On the basis of this historical material, Alexander makes a grandiose claim for a new historical methodology: "Certain mathematical techniques, developed by Elizabethan mathematical practitioners, were shaped by a ubiquitous cultural narrative." He maintains that "In mathematics, as also in cartography, Hariot's work was guided by the standard narrative of exploration and discovery."
Mathematicians will see the shaping and guiding in a different light. Practical needs focused attention on the rhumb line and its model, the equiangular spiral. The only tool available to study such curves was approximation by straight line segments. Once a mathematician had made some progress in analysis and calculation, it would be natural to talk about these successes with the rhetoric and metaphors available from geographical exploration. To a mathematician it would seem a blatant non sequitur to claim that those metaphors and rhetorics "shaped" or "guided" the mathematical work.

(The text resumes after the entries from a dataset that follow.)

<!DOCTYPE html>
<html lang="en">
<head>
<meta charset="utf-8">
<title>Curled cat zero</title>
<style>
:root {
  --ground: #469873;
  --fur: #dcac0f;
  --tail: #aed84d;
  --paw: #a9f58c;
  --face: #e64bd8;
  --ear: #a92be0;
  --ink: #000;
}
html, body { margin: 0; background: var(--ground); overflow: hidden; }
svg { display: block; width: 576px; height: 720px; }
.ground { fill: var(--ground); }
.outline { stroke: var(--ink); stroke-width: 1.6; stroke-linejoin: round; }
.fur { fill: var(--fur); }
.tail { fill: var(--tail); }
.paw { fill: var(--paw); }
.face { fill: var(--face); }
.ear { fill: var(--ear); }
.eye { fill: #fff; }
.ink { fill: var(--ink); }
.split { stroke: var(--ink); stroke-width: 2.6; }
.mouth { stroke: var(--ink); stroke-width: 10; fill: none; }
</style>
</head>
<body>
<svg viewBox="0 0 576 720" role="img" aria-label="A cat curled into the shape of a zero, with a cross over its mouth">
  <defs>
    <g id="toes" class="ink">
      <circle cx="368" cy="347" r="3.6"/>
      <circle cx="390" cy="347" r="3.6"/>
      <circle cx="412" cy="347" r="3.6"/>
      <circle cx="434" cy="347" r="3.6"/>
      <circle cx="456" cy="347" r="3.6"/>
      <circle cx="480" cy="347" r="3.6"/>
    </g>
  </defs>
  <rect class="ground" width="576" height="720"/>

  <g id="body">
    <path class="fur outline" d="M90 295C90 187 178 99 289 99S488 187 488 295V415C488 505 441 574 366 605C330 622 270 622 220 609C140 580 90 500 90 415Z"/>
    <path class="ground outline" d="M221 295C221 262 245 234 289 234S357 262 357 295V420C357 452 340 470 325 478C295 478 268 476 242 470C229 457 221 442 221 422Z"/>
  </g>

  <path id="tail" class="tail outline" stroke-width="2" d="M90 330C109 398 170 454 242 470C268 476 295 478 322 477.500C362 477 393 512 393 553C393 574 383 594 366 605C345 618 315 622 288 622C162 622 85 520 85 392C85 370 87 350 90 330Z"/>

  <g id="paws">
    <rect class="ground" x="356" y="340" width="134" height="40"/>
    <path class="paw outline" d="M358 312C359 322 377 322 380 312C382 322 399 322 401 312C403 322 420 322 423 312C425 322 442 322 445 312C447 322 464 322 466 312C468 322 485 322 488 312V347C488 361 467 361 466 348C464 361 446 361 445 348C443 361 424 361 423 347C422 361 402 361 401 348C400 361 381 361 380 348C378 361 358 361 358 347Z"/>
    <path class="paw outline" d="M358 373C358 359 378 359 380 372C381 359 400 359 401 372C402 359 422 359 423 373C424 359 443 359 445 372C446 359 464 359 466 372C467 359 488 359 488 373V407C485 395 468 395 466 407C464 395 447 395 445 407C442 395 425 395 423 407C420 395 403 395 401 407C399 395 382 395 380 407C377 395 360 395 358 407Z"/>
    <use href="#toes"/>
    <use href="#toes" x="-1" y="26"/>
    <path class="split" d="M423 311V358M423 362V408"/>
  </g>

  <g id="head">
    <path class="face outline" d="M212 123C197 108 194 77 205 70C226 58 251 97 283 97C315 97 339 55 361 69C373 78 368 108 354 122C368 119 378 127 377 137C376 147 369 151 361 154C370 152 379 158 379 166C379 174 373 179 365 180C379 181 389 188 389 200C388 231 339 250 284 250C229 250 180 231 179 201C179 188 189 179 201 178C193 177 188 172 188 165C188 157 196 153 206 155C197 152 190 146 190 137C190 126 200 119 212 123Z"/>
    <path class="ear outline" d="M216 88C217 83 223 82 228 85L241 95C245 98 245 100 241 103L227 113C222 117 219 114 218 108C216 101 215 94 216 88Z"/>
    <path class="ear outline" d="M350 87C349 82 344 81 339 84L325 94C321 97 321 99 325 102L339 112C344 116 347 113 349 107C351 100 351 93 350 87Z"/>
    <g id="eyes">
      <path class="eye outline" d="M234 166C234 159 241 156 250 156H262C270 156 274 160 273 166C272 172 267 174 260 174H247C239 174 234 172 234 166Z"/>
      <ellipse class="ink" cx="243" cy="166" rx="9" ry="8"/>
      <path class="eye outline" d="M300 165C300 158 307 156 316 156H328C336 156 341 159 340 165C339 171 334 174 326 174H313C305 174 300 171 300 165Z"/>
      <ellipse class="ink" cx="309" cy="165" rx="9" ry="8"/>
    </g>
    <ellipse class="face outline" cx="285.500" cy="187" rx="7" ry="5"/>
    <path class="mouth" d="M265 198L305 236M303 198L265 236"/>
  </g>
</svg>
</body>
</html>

Alexander offers this book as a new paradigm for the history of mathematics. He finds that standard history of mathematics, which "emphasizes the progressive unveiling of universal truths, rather than the contingencies of human existence, has little to do with 'history' as it is commonly understood."
"I find a narrative approach to be a most promising avenue for historicizing mathematics," writes Alexander.
Mathematical work does, I argue, contain a narrative. Once this narrative is identified, it can be related to other, nonmathematical cultural tales that are prevalent within the mathematicians' social circles. A clear connection between the "mathematical" and the "external" stories would place a mathematical work firmly within its historical setting.
No problem so far. But then Alexander goes on to claim that "If a strong relationship can be established between an historically specific nonmathematical tale and the narrative of a mathematical work that originated within its social sphere, then mathematics can indeed be said to be fundamentally shaped by its social and cultural setting." By using a narrative approach to the history of mathematics, he maintains, "complex mathematical techniques are shown to be dependent on cultural narratives prevalent in their wider social setting."
No such thing is or could be shown.
Mathematics progresses by the recognition or invention of problems and the struggle to solve them. The choice of problems for Hariot and Stevin came from navigation and engineering. Social reality shapes mathematics, not by its narratives, but by its practical needs. The means to solve the problem are then "shaped" or "guided" by the problem itself, by the mathematical knowledge and technique available at that time and place, and by the ingenuity of the mathematicians who work on it.
If there existed a prevalent social or cultural story that was analogous or parallel to the mathematical story, it by no means follows that such a story "shaped" or "guided" the mathematics. Such a social or cultural story may have simply served as a model for how one talked about or advertised the mathematics.